I will be glad when November 3rd arrives because I am SOOOOO tired of all the political ads. The negativity and the inaccuracies are ridiculous, on both sides. I lament the decline of rational discourse, the inability of so many Americans to be civil, rational, and truthful. This is on both sides: negativity is an equal-opportunity style of campaigning. In Arizona we are innundated with propositions on our ballot; on the one hand, evidence of democracy and the voice of the people in action. On the other hand, many of these are crafted by very special interests, and these propositions do not have the best interests of the people in mind. Yet they are presented in a slanted manner to try and sway people who have no real grasp of historical impact. Every “solution” brings interesting new problems.
Case in point: the Interstate Highway System, started by Eisenhower as a way of being able to move troops and weapons across this country easily during the Cold War. Resulting new “problems” were decline of small towns and loss of downtown businesses. But without some good grounding in American history, we rarely see these trends from the past.
I believe there is a real lack of understanding of American history. Immigration is a major issue this year, yet so many people do not understand the trends in immigration throughout our history. While we openly admire ourselves for being a “melting pot” of nationalities, the reality is far from this. Native Americans – we tried to exterminate the race. African-Americans – we tried to enslave the race. We tried to send the Chinese back to China. Every immigrant group has had to assimilate and faced issues while doing so. We have never had a “fence” – and the thought of one just smacks – to me – of the Berlin Wall. Do we need to address immigration? Absolutely, but from a reasoned, historical, and economic approach. These are people’s lives, regardless of race or ethnicity. Unless you are 100 percent Native American, we are all immigrants.
There is also major religious intolerance in this country, we who expound our freedom of religion. The Compact of Religious Toleration of 1649 in Maryland (Maryland Toleration Act) is an eye-opener; we use this as the earliest example of the country’s belief in freedom of religion….
Passed in accordance with instructions from Lord Baltimore, this document protected Maryland from the charge of intolerance toward Protestants. When the Protestants were in charge of the colony for a time after 1654, Catholics were not protected in their faith, but this document was reinstated with the restoration of Lord Baltimore as proprietor. The Maryland Toleration Act constitutes the broadest definition of religious freedom during the seventeenth century and was an important step toward true freedom of religion. It sounds strange to our ears that such a harshly worded document should be called a toleration act, but the breadth of toleration defended also required that the sensibilities of religious people not be offended regardless of denomination. Aside from prohibitions on the calling of names, the meat of the act is found near the end of the text—no one will be punished or disadvantaged because of his religious beliefs. In any case, the harsh blasphemy provisions were never enforced. (http://oll.libertyfund.org/index.php?option=com_content&task=view&id=1048&Itemid=264)
But when you read the actual act, it is “Christian” – nothing about Jewish persecution. (http://www.britannica.com/EBchecked/topic/497485/Act-of-Religious-Toleration). Strictly Catholics and Protestants.
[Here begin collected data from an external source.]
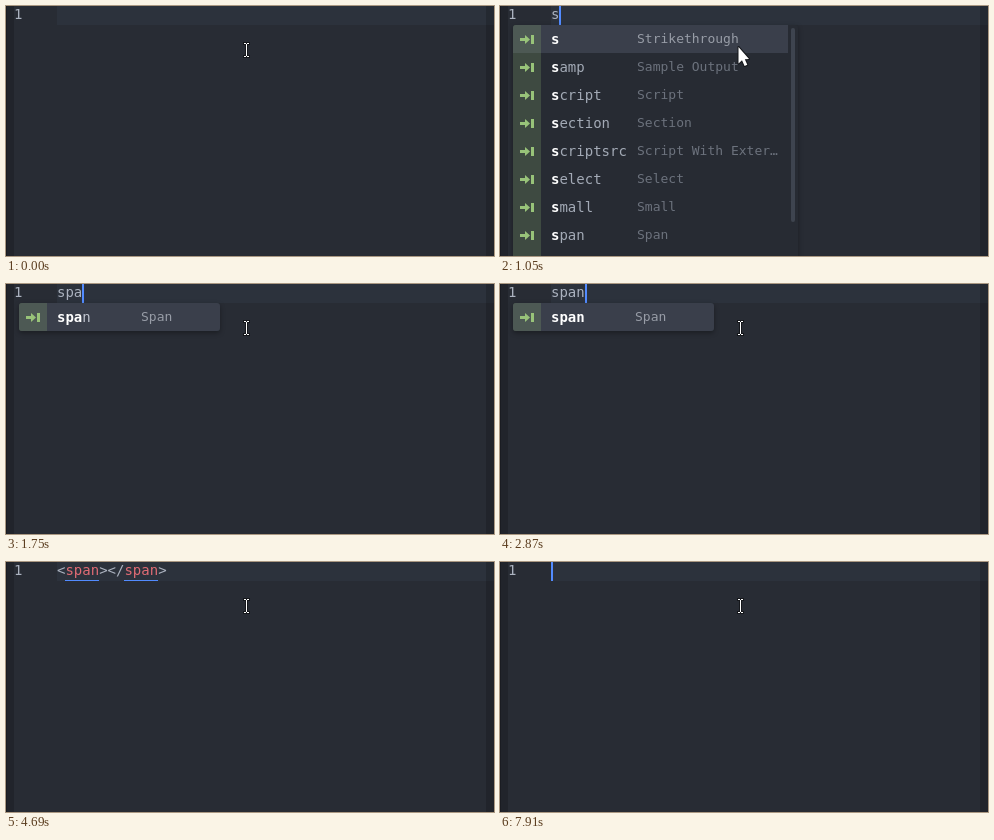
An HTML page with a canvas for the animation above (8000 ms loop, 488 px wide and 250 px high).

```html
<!DOCTYPE html>
<html lang="en">
<head>
<meta charset="utf-8">
<title>Tag completion in an editor</title>
<style>
html, body { margin: 0; width: 100%; height: 100%; overflow: hidden; background: #282c34; }
canvas { display: block; width: 488px; height: 250px; }
</style>
</head>
<body>
<canvas id="stage" width="488" height="250"></canvas>
<script>
const ctx = document.getElementById('stage').getContext('2d');
const LOOP = 8000;
const TEXT_X = 51;
const LINE_H = 19;
const ROW_H = 28;
const CHAR_W = 14 * 0.602;
const MONO = '"DejaVu Sans Mono", monospace';
const GREY = '#abb2bf', RED = '#e06c75', BLUE = '#528bff';

// Each state lists the time it starts; unspecified fields carry over.
const steps = [
  { at: 0, text: '', col: 0, on: false, popup: null, links: [], selected: false },
  { at: 140, on: true },
  { at: 560, on: false },
  { at: 910, text: 's', col: 1, on: true },
  { at: 1050, popup: 'all' },
  { at: 1400, text: 'sp', col: 2, popup: 'some' },
  { at: 1680, text: 'spa', col: 3 },
  { at: 1750, popup: 'one', match: 'spa' },
  { at: 1960, text: 'span', col: 4 },
  { at: 2030, match: 'span' },
  { at: 2450, on: false },
  { at: 2870, on: true },
  { at: 3290, text: '<span></span>', col: 6, popup: null, links: [1, 8] },
  { at: 3850, on: false },
  { at: 4130, col: 5, on: true },
  { at: 4690, on: false },
  { at: 4760, text: '<span ></span>', col: 6, on: true, links: [1, 9] },
  { at: 5250, on: false },
  { at: 5530, text: '<span />', col: 7, on: true, links: [] },
  { at: 6020, on: false },
  { at: 6440, col: 8, on: true },
  { at: 7000, on: false },
  { at: 7420, col: 0, on: true, selected: true },
  { at: 7910, text: '', selected: false }
];

const titles = {
  s: 'Strikethrough', samp: 'Sample Output', script: 'Script', section: 'Section',
  scriptsrc: 'Script With Exter…', select: 'Select', small: 'Small', span: 'Span',
  sup: 'Superscript'
};

const popups = {
  all: { names: ['s', 'samp', 'script', 'section', 'scriptsrc', 'select', 'small', 'span'],
         match: 's', right: 288, titleX: 137, scroll: true },
  some: { names: ['span', 'sup', 'samp', 'script', 'scriptsrc'],
          match: 'sp', right: 298, titleX: 137 },
  one: { names: ['span'], right: 214, titleX: 135 }
};

function stateAt(time) {
  const state = {};
  for (const step of steps) if (step.at <= time) Object.assign(state, step);
  return state;
}

function rect(color, x, y, w, h) {
  ctx.fillStyle = color;
  ctx.fillRect(x, y, w, h);
}

function write(text, x, y, color, size = 14, weight = 'normal') {
  ctx.font = `${weight} ${size}px ${MONO}`;
  ctx.fillStyle = color;
  ctx.fillText(text, x, y);
}

function polygon(points) {
  ctx.beginPath();
  points.forEach(([x, y]) => ctx.lineTo(x, y));
  ctx.closePath();
}

function drawCode(text) {
  let x = TEXT_X;
  const tagged = text.startsWith('<');
  for (const part of text.match(/[a-z]+|[^a-z]+/g) || []) {
    write(part, x, 13, tagged && /[a-z]/.test(part) ? RED : GREY);
    x += part.length * CHAR_W;
  }
}

function drawLine(state) {
  if (state.selected) rect('#3e4451', TEXT_X, 0, state.text.length * CHAR_W, LINE_H);
  else rect('#2c323c', TEXT_X, 0, 488 - TEXT_X, LINE_H);
  rect('rgba(0,0,0,.18)', 0, 0, 8, 250);
  rect('rgba(0,0,0,.18)', 480, 0, 8, 250);
  rect('rgba(0,0,0,.2)', 0, 0, 1, 250);
  write('1', 8, 13, state.selected ? '#636d83' : GREY);
  drawCode(state.text);
  for (const col of state.links) {
    rect(BLUE, Math.round(TEXT_X + col * CHAR_W), 18, Math.round(4 * CHAR_W), 1);
  }
  if (state.on) rect(BLUE, Math.round(TEXT_X + state.col * CHAR_W), 0, 2, LINE_H);
}

function drawIcon(y) {
  rect('#98c379', 20, y - 1, 6, 3);
  polygon([[25, y - 4], [30, y + 0.5], [25, y + 5]]);
  ctx.fill();
  rect('#98c379', 31, y - 4, 3, 9);
}

function drawName(name, match, y, selected) {
  let found = 0;
  [...name].forEach((char, i) => {
    const hit = char === match[found];
    if (hit) found++;
    write(char, TEXT_X + i * CHAR_W, y, hit ? '#ffffff' : selected ? '#c0c5cf' : '#a3aab6',
          14, hit ? 'bold' : 'normal');
  });
}

function drawPopup(state) {
  const { names, right, titleX, scroll, match = state.match } = popups[state.popup];
  const outer = scroll ? 298 : right;
  const height = scroll ? 260 : names.length * ROW_H;
  ctx.save();
  ctx.beginPath();
  ctx.roundRect(13, LINE_H, outer - 13, height, 3);
  ctx.shadowColor = 'rgba(0,0,0,.35)';
  ctx.shadowBlur = 5;
  ctx.shadowOffsetY = 2;
  ctx.fillStyle = '#272b33';
  ctx.fill();
  ctx.shadowColor = 'transparent';
  ctx.clip();
  rect('#3e4a41', 13, LINE_H, 28, height);
  names.forEach((name, i) => {
    const top = LINE_H + i * ROW_H;
    if (i === 0) {
      rect('#3a3f4b', 41, top, right - 41, ROW_H);
      rect('#4d5954', 13, top, 28, ROW_H);
    }
    drawIcon(top + 14);
    drawName(name, match, top + 19, i === 0);
    write(titles[name], titleX, top + 18, i === 0 ? '#989da7' : '#6c727d', 13);
  });
  if (scroll) {
    ctx.beginPath();
    ctx.roundRect(291, 22, 4, 194, 2);
    ctx.fillStyle = '#3e444f';
    ctx.fill();
  }
  ctx.restore();
}

function drawArrow() {
  polygon([[238.5, 41], [238.5, 57.5], [242, 54.2], [244.6, 60], [247.3, 58.8],
           [244.8, 53.2], [249, 53]]);
  ctx.lineWidth = 2;
  ctx.lineJoin = 'round';
  ctx.strokeStyle = '#15171b';
  ctx.stroke();
  ctx.fillStyle = '#ffffff';
  ctx.fill();
}

function drawBeam() {
  const bars = [[240, 38, 1, 12], [238, 37, 2, 1], [241, 37, 2, 1], [238, 50, 2, 1], [241, 50, 2, 1]];
  for (const [x, y, w, h] of bars) rect('#15171b', x - 1, y - 1, w + 2, h + 2);
  for (const bar of bars) rect('#ffffff', ...bar);
}

function draw(time) {
  const state = stateAt(time);
  rect('#282c34', 0, 0, 488, 250);
  drawLine(state);
  if (state.popup) drawPopup(state);
  if (state.popup && state.popup !== 'one') drawArrow();
  else drawBeam();
}

const start = performance.now();
function tick() {
  draw((performance.now() - start) % LOOP);
  requestAnimationFrame(tick);
}
tick();
</script>
</body>
</html>
```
I remember reading this for the first time and realizing that our ideal of religious toleration in this country was not realized.
It is the profession of the ideal…we – everyone in the world – needs to make progress in this direction – toward the ideal. But it seems like those of us who actually refer to the wording in the US Constitution are tagged with the “L” word – when did liberal thinking, respect for all, a desire to help those who need help, and a wish that all could reach for the stars without barriers become something to be ashamed of? When did it become a disease, an affliction?
And when did it become acceptable to slam the office of the Presidency and the President? We may disagree…I certainly did many times over the past 8 years, and that is my right, but never to the level of hate we see today. I truly fear for the direction this country is headed. I will continue to educate my students when I can about the historical connotations of some of the things they see and ask about. I will be respectful of others’ opinions while I try to get a student to think about what they are saying and what facts they have to back up their statement, regardless of whether or not I agree with it.
Rational discourse and civility – much needed, desperately lacking…..
And now, back to our regularly scheduled art programming……